With the departure of What’s Up Yukon founding editor Darrell Hookey, last week (may he live
out his retirement never again checking for typos), it falls to your guest editor to hold down the fort. You may remember me from my last stint here in June, when I filled in while Darrell was away on honeymoon. During the three weeks I was given the keys to this column, I wrote about the pros and cons of social media and online publishing and then, like a fool, promised to run my first full marathon in Mayo.
I’m pleased to report that, though I did manage to drag my body across the finish line at Mayo, the rest of my summer was spent on wiser pursuits, like lying in a hammock and developing my right bicep muscle through repetitive lifting of 12-liquid-ounce weights.
I’ve come around on the Internet issue, as well. When last we spoke, I confessed that, like most Canadians, I’ve offloaded a great deal of my life onto Google. My work files, my friendships and my interaction with my community all transpire online. But in the face of Darrell’s departure, and Beese Entertainment Publishing’s hunt for a new editor, I’m compelled to re-evaluate the role of the community newspaper.
Let’s face it: no matter who eventually takes up the challenge of helming this paper, they’re never going to be able to compete with the Internet for speed and agility. Will What’s Up Yukon ever beat the Twitterverse with the verdict on the Jersey Shore finale? Not likely.
But what What’s Up Yukon offers that online information-sharing cannot is a sense of place and a sense of shared experience. This may not matter in larger centres, where there are myriad subcultures and places for people to meet and coalesce into their own social groups. But in the Yukon, it can be hard to find your people — your tribe, if you will — without a little guidance.
When I look at the contributors for What’s Up Yukon as it stands now, I’m amazed at the diversity of interests thriving in this tiny population. Oenophiles write alongside stargazers, gardeners, artists, fitness freaks, cooks, musicians and, my personal favourite, people just fascinated by the dribs and drabs of everyday life. It makes me look at the community in a different way. Who knows what sort of experts dwell among us?
In the past few months, just by asking, “what else do you love?”, I’ve discovered a bureaucrat who was once a beekeeper (with helpful advice for this year’s wasp epidemic), a bank teller who shared my passion for architecture and a restaurateur fascinated by the same obscure collection of Jamaican-Canadian soul music recordings that I had written about three years ago.
The “Colourful Five Per Cent” may grab headlines and form the bulk of the Yukon’s mystique, but in fact, the wealth of knowledge and experience possessed collectively by all Yukoners is astounding.

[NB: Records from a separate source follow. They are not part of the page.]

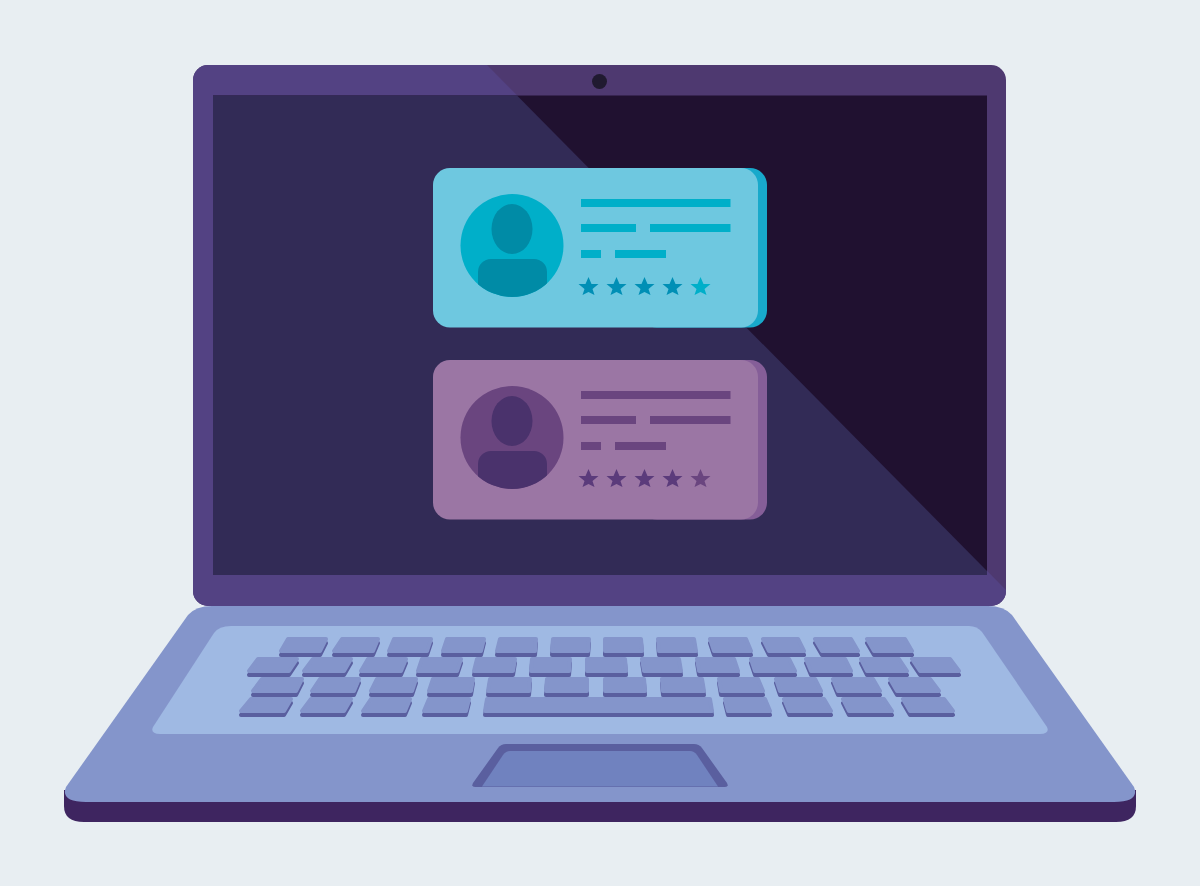
<!DOCTYPE html>
<html lang="en">
<head>
<meta charset="utf-8">
<title>Laptop with profile reviews</title>
<style>
:root {
  --backdrop: #e8eef2;
  --bezel: #4e3970;
  --bezel-lit: #534283;
  --screen: #201130;
  --screen-lit: #322b56;
  --camera: #201a30;
  --body: #8495cb;
  --body-edge: #3e2560;
  --deck: #9fb9e3;
  --key-side: #5a5f9f;
  --pad: #7082bf;
}
html, body { margin: 0; height: 100%; overflow: hidden; background: var(--backdrop); }
svg { display: block; width: 1200px; height: 886px; }
.card-teal {
  --card: #6ec8e0; --card-edge: #18a9cb; --disc: #00afc9;
  --person: #008ba6; --line: #00afc9; --star: #008fb5; --star-last: #00afc9;
}
.card-mauve {
  --card: #9b76a4; --card-edge: #855e98; --disc: #6a457f;
  --person: #4a326c; --line: #6a457f; --star: #5b3b7b; --star-last: #6a457f;
}
.key-tops { fill: var(--body); stroke: var(--body); }
.key-sides { fill: var(--key-side); stroke: var(--key-side); }
.keys { stroke-width: 4; stroke-linejoin: round; }
</style>
</head>
<body>
<svg viewBox="0 0 1200 886" role="img" aria-label="Laptop showing two profile cards with star ratings">
  <defs>
    <clipPath id="lid-shape"><rect x="193" y="65" width="813" height="541" rx="15"/></clipPath>
    <clipPath id="avatar-disc"><circle cx="512" cy="245.5" r="51.5"/></clipPath>
    <polygon id="star" points="0,-10 3,-3 10,-3 4,2 6,8 0,5 -6,8 -4,2 -10,-3 -3,-3"/>

    <g id="profile-card">
      <rect x="640" y="168" width="127" height="159.5" rx="17" fill="var(--card-edge)"/>
      <rect x="433" y="168" width="325" height="159.5" rx="17" fill="var(--card)"/>
      <circle cx="512" cy="245.5" r="51.5" fill="var(--disc)"/>
      <g fill="var(--person)" clip-path="url(#avatar-disc)">
        <ellipse cx="512" cy="229" rx="20.5" ry="25"/>
        <rect x="478" y="259" width="69" height="50" rx="13"/>
      </g>
      <g fill="var(--line)">
        <rect x="581" y="199" width="149.5" height="8"/>
        <rect x="581" y="224" width="55" height="8"/>
        <rect x="650" y="224" width="80.5" height="8"/>
        <rect x="581" y="250" width="20" height="8"/>
        <rect x="615" y="250" width="51" height="8"/>
      </g>
      <g fill="var(--star)">
        <use href="#star" x="588.5" y="287"/>
        <use href="#star" x="616.5" y="287"/>
        <use href="#star" x="644.5" y="287"/>
        <use href="#star" x="672.5" y="287"/>
        <use href="#star" x="700.5" y="287" fill="var(--star-last)"/>
      </g>
    </g>

    <g id="keyboard">
      <path d="M288 639H326L320 651H281z M342 639H378L373 651H334z M394 639H431L427 651H389z M447 639H484L481 651H443z M500 639H536L535 651H497z M553 639H589L588 651H552z M605 639H641L642 651H605z M658 639H694L696 651H659z M710 639H746L751 651H714z M763 639H798L804 651H769z M815 639H851L858 651H822z M867 639H905L912 651H874z"/>
      <path d="M258 659H297L289 671H249z M313 659H351L344 671H304z M368 659H406L401 671H361z M422 659H461L457 671H418z M477 659H515L513 671H474z M532 659H570L569 671H531z M587 659H625L626 671H587z M642 659H679L681 671H644z M697 659H734L738 671H699z M751 659H789L795 671H755z M806 659H845L851 671H811z M861 659H899L907 671H867z M912 659H950L959 671H920z"/>
      <path d="M262 679H302L296 691H253z M320 679H359L354 691H312z M377 679H416L412 691H371z M433 679H473L471 691H429z M490 679H530L529 691H488z M547 679H587L587 691H546z M605 679H644L645 691H605z M662 679H702L704 691H663z M719 679H758L763 691H721z M776 679H815L821 691H780z M833 679H873L880 691H838z M890 679H930L939 691H897z"/>
      <path d="M251 699H291L284 711H241z M311 699H351L344 711H302z M371 699H410L405 711H363z M429 699H469L466 711H424z M487 699H710L712 711H485z M725 699H765L770 711H728z M784 699H824L831 711H789z M843 699H884L892 711H849z M903 699H944L953 711H910z"/>
    </g>
  </defs>

  <rect width="1200" height="886" fill="var(--backdrop)"/>

  <g id="lid">
    <rect x="193" y="65" width="813" height="541" rx="15" fill="var(--bezel)"/>
    <polygon points="193,65 487,65 1006,590 1006,606 193,606" fill="var(--bezel-lit)" clip-path="url(#lid-shape)"/>
    <rect x="213" y="95.5" width="774" height="479.5" fill="var(--screen)"/>
    <polygon points="213,95.5 517,95.5 987,571 987,575 213,575" fill="var(--screen-lit)"/>
    <circle cx="599.5" cy="81.5" r="7.5" fill="var(--camera)"/>
  </g>

  <use href="#profile-card" class="card-teal"/>
  <use href="#profile-card" class="card-mauve" y="192"/>

  <g id="base">
    <path d="M64 790V806Q64 822 84 822H1116Q1136 822 1136 806V790z" fill="var(--body-edge)"/>
    <path d="M212 606H988Q1004 606 1012 615L1134 787Q1140 802 1114 802H86Q60 802 66 787L188 615Q196 606 212 606z" fill="var(--body)"/>
    <path d="M231 626H969Q977 626 982 632L1047 727Q1050 734 1040 734H160Q150 734 153 727L214 633Q219 626 231 626z" fill="var(--deck)"/>
    <g class="keys">
      <use href="#keyboard" class="key-sides" y="4"/>
      <use href="#keyboard" class="key-tops"/>
    </g>
    <path d="M506 744H694Q699 744 702 748L727 783Q729 787 725 787H475Q471 787 473 783L498 748Q501 744 506 744z" fill="var(--key-side)"/>
    <path d="M510 751H690Q694 751 697 755L718 786.5H482L503 755Q506 751 510 751z" fill="var(--pad)"/>
  </g>
</svg>
</body>
</html>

With that in mind, I hope What’s Up Yukon‘s new editor endeavours to pull these people into the paper’s chorus and to lure some of our citizens away from their Flickrs, blogs and Twitter accounts to share their gifts and experiences with the community at large. To allow the paper to leave the up-to-the-minute business to the Web and grow even more into something measuring the heartbeat of the Yukon. Lord knows we’re too spread out, and often too cold, to have a real town square where we connect and find common ground — What’s Up Yukon is perfectly positioned to fill that role.